Regarding: A corollary question for which we have found no written answer is “how to determine shelf breaks for clear stack range labeling after shifting a collection.”

Karen, we at Backstage are regularly involved in massive shifts during our reclassification projects.
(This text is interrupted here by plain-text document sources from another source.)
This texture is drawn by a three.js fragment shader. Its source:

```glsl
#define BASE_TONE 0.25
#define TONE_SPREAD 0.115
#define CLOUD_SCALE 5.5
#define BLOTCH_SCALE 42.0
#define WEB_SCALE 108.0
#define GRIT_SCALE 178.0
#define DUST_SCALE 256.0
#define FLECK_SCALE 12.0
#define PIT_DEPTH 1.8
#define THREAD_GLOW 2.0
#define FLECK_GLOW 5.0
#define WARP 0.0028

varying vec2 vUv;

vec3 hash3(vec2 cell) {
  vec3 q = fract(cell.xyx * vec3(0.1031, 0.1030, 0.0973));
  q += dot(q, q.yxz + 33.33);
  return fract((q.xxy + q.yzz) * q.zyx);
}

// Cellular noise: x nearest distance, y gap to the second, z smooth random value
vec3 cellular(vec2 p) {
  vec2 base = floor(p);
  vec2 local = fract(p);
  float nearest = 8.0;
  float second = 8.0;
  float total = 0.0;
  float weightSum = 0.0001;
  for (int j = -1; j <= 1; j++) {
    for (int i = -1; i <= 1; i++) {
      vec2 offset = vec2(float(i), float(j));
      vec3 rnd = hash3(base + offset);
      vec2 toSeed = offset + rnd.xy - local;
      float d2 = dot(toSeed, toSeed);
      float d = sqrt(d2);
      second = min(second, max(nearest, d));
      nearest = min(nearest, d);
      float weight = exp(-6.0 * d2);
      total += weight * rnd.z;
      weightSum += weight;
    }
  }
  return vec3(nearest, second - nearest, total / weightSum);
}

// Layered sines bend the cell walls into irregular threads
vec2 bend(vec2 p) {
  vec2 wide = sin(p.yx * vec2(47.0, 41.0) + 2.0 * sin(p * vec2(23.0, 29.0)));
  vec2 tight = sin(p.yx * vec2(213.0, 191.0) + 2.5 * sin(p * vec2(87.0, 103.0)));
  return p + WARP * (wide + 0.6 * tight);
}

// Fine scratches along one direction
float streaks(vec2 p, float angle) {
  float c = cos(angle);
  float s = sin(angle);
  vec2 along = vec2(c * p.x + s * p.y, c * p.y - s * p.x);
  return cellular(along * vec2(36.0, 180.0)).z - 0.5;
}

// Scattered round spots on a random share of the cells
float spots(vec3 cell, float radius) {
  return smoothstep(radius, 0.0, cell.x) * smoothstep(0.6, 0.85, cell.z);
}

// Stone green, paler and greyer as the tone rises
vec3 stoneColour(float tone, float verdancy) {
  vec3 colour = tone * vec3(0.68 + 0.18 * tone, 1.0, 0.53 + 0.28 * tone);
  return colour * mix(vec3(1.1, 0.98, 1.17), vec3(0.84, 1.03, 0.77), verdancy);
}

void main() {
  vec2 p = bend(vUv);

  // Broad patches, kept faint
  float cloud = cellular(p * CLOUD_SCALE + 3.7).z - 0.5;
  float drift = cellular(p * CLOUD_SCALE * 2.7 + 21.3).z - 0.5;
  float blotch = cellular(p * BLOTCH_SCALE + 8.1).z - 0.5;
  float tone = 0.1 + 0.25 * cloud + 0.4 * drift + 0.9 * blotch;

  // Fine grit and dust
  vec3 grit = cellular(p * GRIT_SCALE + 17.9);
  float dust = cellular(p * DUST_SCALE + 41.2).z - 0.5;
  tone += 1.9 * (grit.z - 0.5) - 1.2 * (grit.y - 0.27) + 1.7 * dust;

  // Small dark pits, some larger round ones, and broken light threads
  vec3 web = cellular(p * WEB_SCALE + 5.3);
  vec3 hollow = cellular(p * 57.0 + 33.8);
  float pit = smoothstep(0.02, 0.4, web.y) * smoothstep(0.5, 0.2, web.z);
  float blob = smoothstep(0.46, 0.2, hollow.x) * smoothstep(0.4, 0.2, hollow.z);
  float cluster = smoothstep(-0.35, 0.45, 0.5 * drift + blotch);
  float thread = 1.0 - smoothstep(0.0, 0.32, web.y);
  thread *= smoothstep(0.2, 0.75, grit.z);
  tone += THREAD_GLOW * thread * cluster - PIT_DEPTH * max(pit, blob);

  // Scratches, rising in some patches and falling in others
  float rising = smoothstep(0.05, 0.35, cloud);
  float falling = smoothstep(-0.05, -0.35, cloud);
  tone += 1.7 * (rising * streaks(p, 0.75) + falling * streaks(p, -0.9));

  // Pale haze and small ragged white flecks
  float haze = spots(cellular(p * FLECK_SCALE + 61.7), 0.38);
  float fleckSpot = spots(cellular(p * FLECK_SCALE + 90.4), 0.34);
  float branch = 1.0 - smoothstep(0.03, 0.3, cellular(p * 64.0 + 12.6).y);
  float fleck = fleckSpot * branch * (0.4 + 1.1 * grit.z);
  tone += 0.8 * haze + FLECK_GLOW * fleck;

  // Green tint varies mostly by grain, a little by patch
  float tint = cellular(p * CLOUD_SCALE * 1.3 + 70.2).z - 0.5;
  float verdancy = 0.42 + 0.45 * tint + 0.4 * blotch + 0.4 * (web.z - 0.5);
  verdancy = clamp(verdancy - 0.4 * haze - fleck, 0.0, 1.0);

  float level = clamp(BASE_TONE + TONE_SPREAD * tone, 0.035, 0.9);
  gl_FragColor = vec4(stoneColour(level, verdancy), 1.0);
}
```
The ideal way we’ve found to determine shelf breaks involves a comprehensive map of the library, with formulas for average book sizes that can be adjusted for the subject category you’re working in (law and science tend to be thicker on average than, say, poetry, for example). We do this in Excel, exporting out a line in the spreadsheet for each item on the shelf, and let Excel tell us where the formulaic breaks would be. We can then use some human judgment, and adjust on paper to load shelves a little heavier or lighter to be sure we break in reasonable places.

Even if your shift wasn’t covering the whole library, you could still do this for the section you’re working in - you’d export out only those item records in the ranges being shifted, and map those against the shelving ranges available to you.

We’d be happy to send examples of how our maps work to anyone who is interested, or of course you could contract with Backstage to create a map for you! ;-)